  • If you have more than 8-12 unique components per average square inch on a given side, your board may be too crowded. The higher that value, the more likely it is that you have an overly crowded board. This is a very blunt rule of thumb - it's easily possible to have less unique components, and still have a crowded design. But if you have more than this, you probably should consider moving parts to the other side of your board, or increasing the size of your board.
  • You'll note that the courtyard of the 0402 passive, above, is just about the same size as the next size up - an 0603. This is a very easy way to keep things spaced, at least for passives - select a component, one size up, and use it as a spacing template (and then discard it from your design - don't want to put down spurious parts!)
  • Or - create the courtyards in your silk layer, and lay those out first.
  • The IPC makes a free "calculator" available. It may or may not be useful, as it's a Windows only package, and it has a very limited selection of parts. But hey, free.
We're typically pretty relaxed about enforcing couryard rules - we've had plenty of boards where passives were nearly touching. But if there's a serious enough issue, we'll certainly let you know. If you decide to proceed anyway, we'll complete the job on a best-effort basis.

Tall Components

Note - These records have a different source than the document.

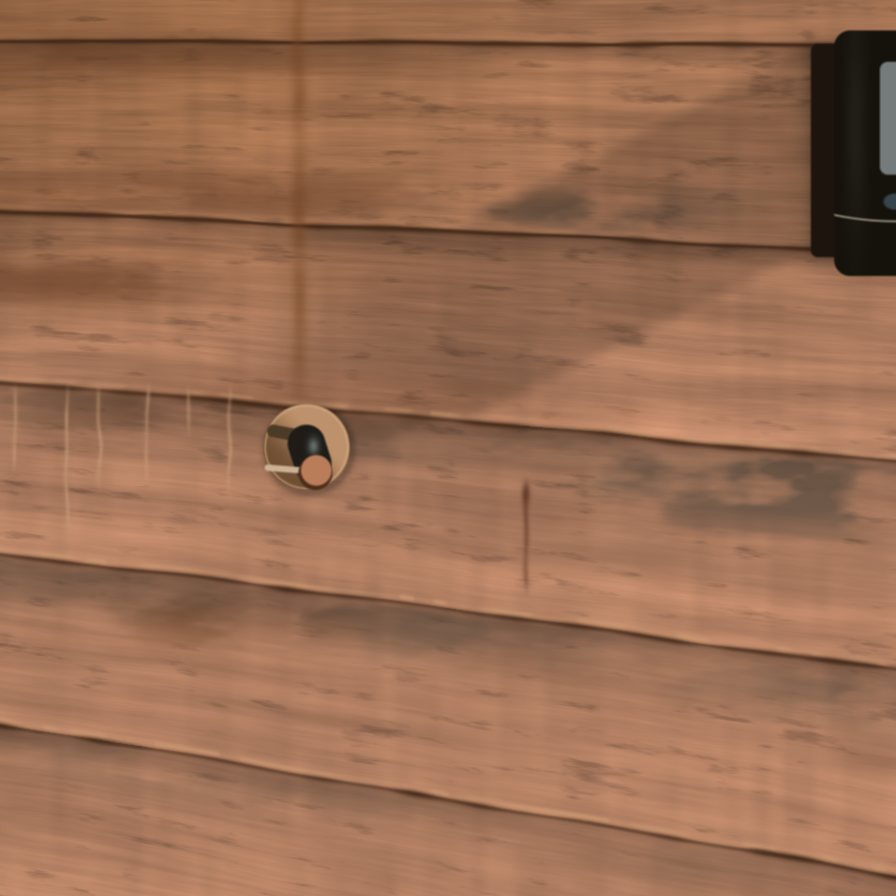
This texture is drawn by a three.js fragment shader. Its source:

```glsl
// Weathered, fanning timber cladding with a washer tap and a black wall lamp.
varying vec2 vUv;

float hash(vec2 p) {
  return fract(sin(dot(p, vec2(127.1, 311.7))) * 43758.5453);
}

float noise(vec2 p) {
  vec2 i = floor(p), f = fract(p);
  f = f * f * (3.0 - 2.0 * f);
  return mix(mix(hash(i), hash(i + vec2(1.0, 0.0)), f.x),
             mix(hash(i + vec2(0.0, 1.0)), hash(i + 1.0), f.x), f.y);
}

float fbm(vec2 p) {
  float sum = 0.0, amp = 0.5;
  for (int i = 0; i < 4; i++) {
    sum += amp * noise(p);
    p = p * 2.03 + 17.3;
    amp *= 0.5;
  }
  return sum;
}

float fill(float d) { return 1.0 - smoothstep(-0.002, 0.002, d); }

float box(vec2 p, vec2 halfSize, float radius) {
  vec2 q = abs(p) - halfSize + radius;
  return length(max(q, 0.0)) + min(max(q.x, q.y), 0.0) - radius;
}

float segment(vec2 p, vec2 a, vec2 b) {
  vec2 ab = b - a;
  return length(p - a - ab * clamp(dot(p - a, ab) / dot(ab, ab), 0.0, 1.0));
}

float blob(vec2 p, vec2 centre, vec2 size) {
  vec2 q = (p - centre) / size;
  return exp(-dot(q, q));
}

// Soft vertical run, broken by noise and fading at both ends
float drip(vec2 p, float x, float top, float bottom, float width) {
  float dx = (p.x - x + 0.004 * (noise(vec2(x * 90.0, p.y * 30.0)) - 0.5)) / width;
  return exp(-dx * dx) * smoothstep(top - 0.01, top + 0.01, p.y) * (0.4 + 0.6 * noise(p * 45.0))
       * (1.0 - smoothstep(bottom - 0.03, bottom, p.y));
}

vec3 timber(vec2 p) {
  // Boards widen and tilt towards the lower right
  float height = 0.191 + 0.0407 * p.x;
  float rise = p.y - 0.043 - 0.0065 * p.x + 0.005 * (noise(p * vec2(9.0, 3.0)) - 0.5);
  float r = rise / height;
  float row = floor(r), f = r - row;
  float lower = smoothstep(0.3, 0.55, p.y);
  float brown = (1.0 - smoothstep(0.05, 0.5, p.y)) * (1.0 - 0.5 * smoothstep(0.2, 0.8, p.x));
  vec3 col = mix(vec3(0.68, 0.485, 0.375), vec3(0.61, 0.42, 0.285), brown);

  // Long grain, fine fibres, mottling and cross weathering
  vec2 g = vec2(p.x * 3.0 + row * 13.7, r * 11.0);
  float grain = fbm(g + vec2(0.0, 1.5 * noise(g * vec2(1.2, 0.3))));
  float fibre = fbm(vec2(p.x * 13.0 + row * 7.0, r * 52.0));
  col *= 1.0 + 0.3 * (grain - 0.47) + 0.17 * (fibre - 0.47) * (1.0 - 0.5 * lower);
  col *= 1.0 + 0.2 * (fbm(p * vec2(7.0, 11.0)) - 0.47);
  col *= 1.0 + 0.06 * (noise(vec2(p.x * 60.0, p.y * 9.0)) - 0.5);
  float fleck = smoothstep(0.58, 0.85, fbm(vec2(p.x * 20.0, r * 17.0 + row * 9.0)));
  col *= 1.0 - 0.2 * fleck;

  // Grey and brown weathering, mostly below the lower laps
  float cloud = smoothstep(0.3, 0.62, fbm(p * vec2(10.0, 26.0) + 5.0));
  float patches = smoothstep(0.25, 0.6, fbm(p * vec2(5.0, 8.0) + 31.0));
  float band = smoothstep(0.0, 0.06, f) * (1.0 - smoothstep(0.1, 0.42, f));
  float grey = band * lower * (0.25 + 0.75 * cloud) * (0.4 + 0.6 * patches) * (row < 3.5 ? 0.8 : 0.3);
  grey += cloud * 0.8 * blob(p, vec2(0.65, 0.235), vec2(0.13, 0.025));
  grey += cloud * 0.55 * blob(p, vec2(0.86, 0.56), vec2(0.22, 0.05));
  col = mix(col, vec3(0.38, 0.315, 0.26), clamp(grey, 0.0, 0.8));
  float stain = blob(p, vec2(0.06, 0.06), vec2(0.3, 0.025)) + blob(p, vec2(0.08, 0.315), vec2(0.28, 0.028));
  stain += 0.9 * blob(p, vec2(0.25, 0.215), vec2(0.3, 0.025)) + 0.8 * blob(p, vec2(0.25, 0.69), vec2(0.13, 0.04));
  stain += 0.6 * blob(p, vec2(0.3, 0.46), vec2(0.3, 0.04));
  col = mix(col, vec3(0.44, 0.275, 0.175), min(stain * (0.2 + 0.5 * cloud), 0.7));
  col *= 1.0 + 0.08 * smoothstep(0.5, 0.95, f) * lower;

  // Slanting lamp shadow across two boards
  float edge = row < 0.5 ? p.x - 0.79 + 1.9 * (p.y - 0.11) : 0.84 - p.x - 2.0 * (p.y - 0.31);
  float shade = smoothstep(-0.025, 0.025, edge);
  if (row > 0.5) shade *= smoothstep(0.2, 0.55, p.x);
  if (row > -0.5 && row < 1.5) col *= 1.0 - 0.15 * shade;

  // Lap joints: broken pale lip above, uneven crack, soft shade below
  float joint = floor(r + 0.5), d = (r - joint) * height;
  float wear = noise(vec2(p.x * 28.0, joint * 8.0));
  float chips = smoothstep(0.3, 0.75, noise(vec2(p.x * 55.0, joint * 5.0 + 2.0)));
  float lip = exp(-pow((d + 0.005) / 0.0035, 2.0));
  col = mix(col, vec3(0.79, 0.59, 0.44), lip * (0.08 + lower * (0.2 + 0.5 * chips)));
  col *= 1.0 - (0.22 + 0.12 * wear) * exp(-max(d, 0.0) / 0.016) * smoothstep(-0.002, 0.002, d);
  float crack = exp(-pow((d - 0.001) / (0.0022 + 0.0018 * wear), 2.0));
  float depth = mix(0.85, 0.3 + 0.55 * wear, smoothstep(0.2, 0.5, p.y));
  return mix(col, vec3(0.25, 0.15, 0.085), crack * depth);
}

void main() {
  vec2 p = vec2(vUv.x, 1.0 - vUv.y); // measured down from the top edge
  vec3 col = timber(p);

  // Rust, pale runs and a dark sap run
  col = mix(col, vec3(0.43, 0.25, 0.12), 0.5 * drip(p, 0.333, -0.02, 0.46, 0.009));
  for (int i = 0; i < 6; i++) {
    float k = float(i), x = 0.015 + 0.047 * k + 0.025 * hash(vec2(k, 9.0));
    float run = drip(p, x, 0.435, 0.48 + 0.13 * hash(vec2(k, 6.0)), 0.0025);
    col = mix(col, vec3(0.78, 0.61, 0.47), 0.6 * run);
  }
  col = mix(col, vec3(0.36, 0.2, 0.13), 0.65 * drip(p, 0.587, 0.54, 0.67, 0.0035));
  col = mix(col, vec3(0.34, 0.19, 0.13), 0.6 * blob(p, vec2(0.587, 0.552), vec2(0.005, 0.012)));

  // Washer, dark stem, lever and copper tip
  vec2 w = p - vec2(0.342, 0.499);
  col *= 1.0 - 0.25 * exp(-pow(max(length(w - 0.003) - 0.047, 0.0) / 0.006, 2.0));
  vec3 brass = mix(vec3(0.44, 0.31, 0.20), vec3(0.74, 0.57, 0.42), smoothstep(-0.05, 0.03, w.x - w.y));
  col = mix(col, brass, fill(length(w) - 0.048));
  col = mix(col, vec3(0.82, 0.67, 0.51), 0.6 * fill(abs(length(w) - 0.046) - 0.001));
  col = mix(col, vec3(0.30, 0.23, 0.15), fill(segment(w, vec2(-0.037, -0.018), vec2(-0.01, -0.013)) - 0.007));
  col = mix(col, vec3(0.12, 0.11, 0.09), fill(segment(w, vec2(0.0, -0.004), vec2(0.007, 0.018)) - 0.021));
  col = mix(col, vec3(0.42, 0.46, 0.45), 0.9 * blob(w, vec2(0.008, -0.001), vec2(0.006, 0.009)));
  col = mix(col, vec3(0.80, 0.70, 0.58), fill(segment(w, vec2(-0.043, 0.023), vec2(-0.006, 0.026)) - 0.0035));
  col = mix(col, vec3(0.30, 0.18, 0.11), fill(length(w - vec2(0.010, 0.029)) - 0.019));
  col = mix(col, vec3(0.73, 0.49, 0.35), fill(length(w - vec2(0.011, 0.026)) - 0.017));

  // Lamp: back plate, body, glass, sensor and trim
  col *= 1.0 - 0.25 * exp(-max(box(p - vec2(0.96, 0.17), vec2(0.055, 0.118), 0.01), 0.0) / 0.012);
  col = mix(col, vec3(0.11, 0.08, 0.05), fill(box(p - vec2(0.955, 0.168), vec2(0.05, 0.119), 0.008)));
  float body = fill(box(p - vec2(1.0, 0.171), vec2(0.069, 0.137), 0.018));
  col = mix(col, vec3(0.08, 0.07, 0.045) + 0.05 * blob(p, vec2(0.955, 0.14), vec2(0.012, 0.12)), body);
  col = mix(col, vec3(0.46, 0.48, 0.48), fill(box(p - vec2(1.01, 0.132), vec2(0.028, 0.063), 0.009)));
  col = mix(col, vec3(0.22, 0.27, 0.30), fill(length((p - vec2(0.999, 0.225)) * vec2(0.7, 1.0)) - 0.009));
  float trim = abs(p.y - 0.247 + 1.5 * (p.x - 1.0) * (p.x - 1.0)) - 0.0012;
  col = mix(col, vec3(0.52, 0.49, 0.43), body * fill(trim));
  gl_FragColor = vec4(col, 1.0);
}
```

Despite being chill about the IPC standards, we will look for proper courtyards for tall components. For example, consider this lovely tact switch:


My, he's a strapping fellow, and so tall, too - about 5.5mm. Now, consider this real-life example - someone wanted to place an 0402 resistor right next to one of these bad boys, kind of like so:


Unfortunately, Pick and Place machines use a pick-up device that's shaped kind of like this:




And this is the result:



Now, normally, taller components go down last, but sometimes parts run out, or there are mispicks, or other issues that flip that order. Either way, spacing issues such as these cause parts to ricochet around, and while we'll do everything possible to rectify, it's going to relegate your design to best-effort status.


So, how much space is required for tall components? Again, whatever the IPC defines as nominal - your component manufacturer can answer that question.  But for tall components, when in doubt - add space.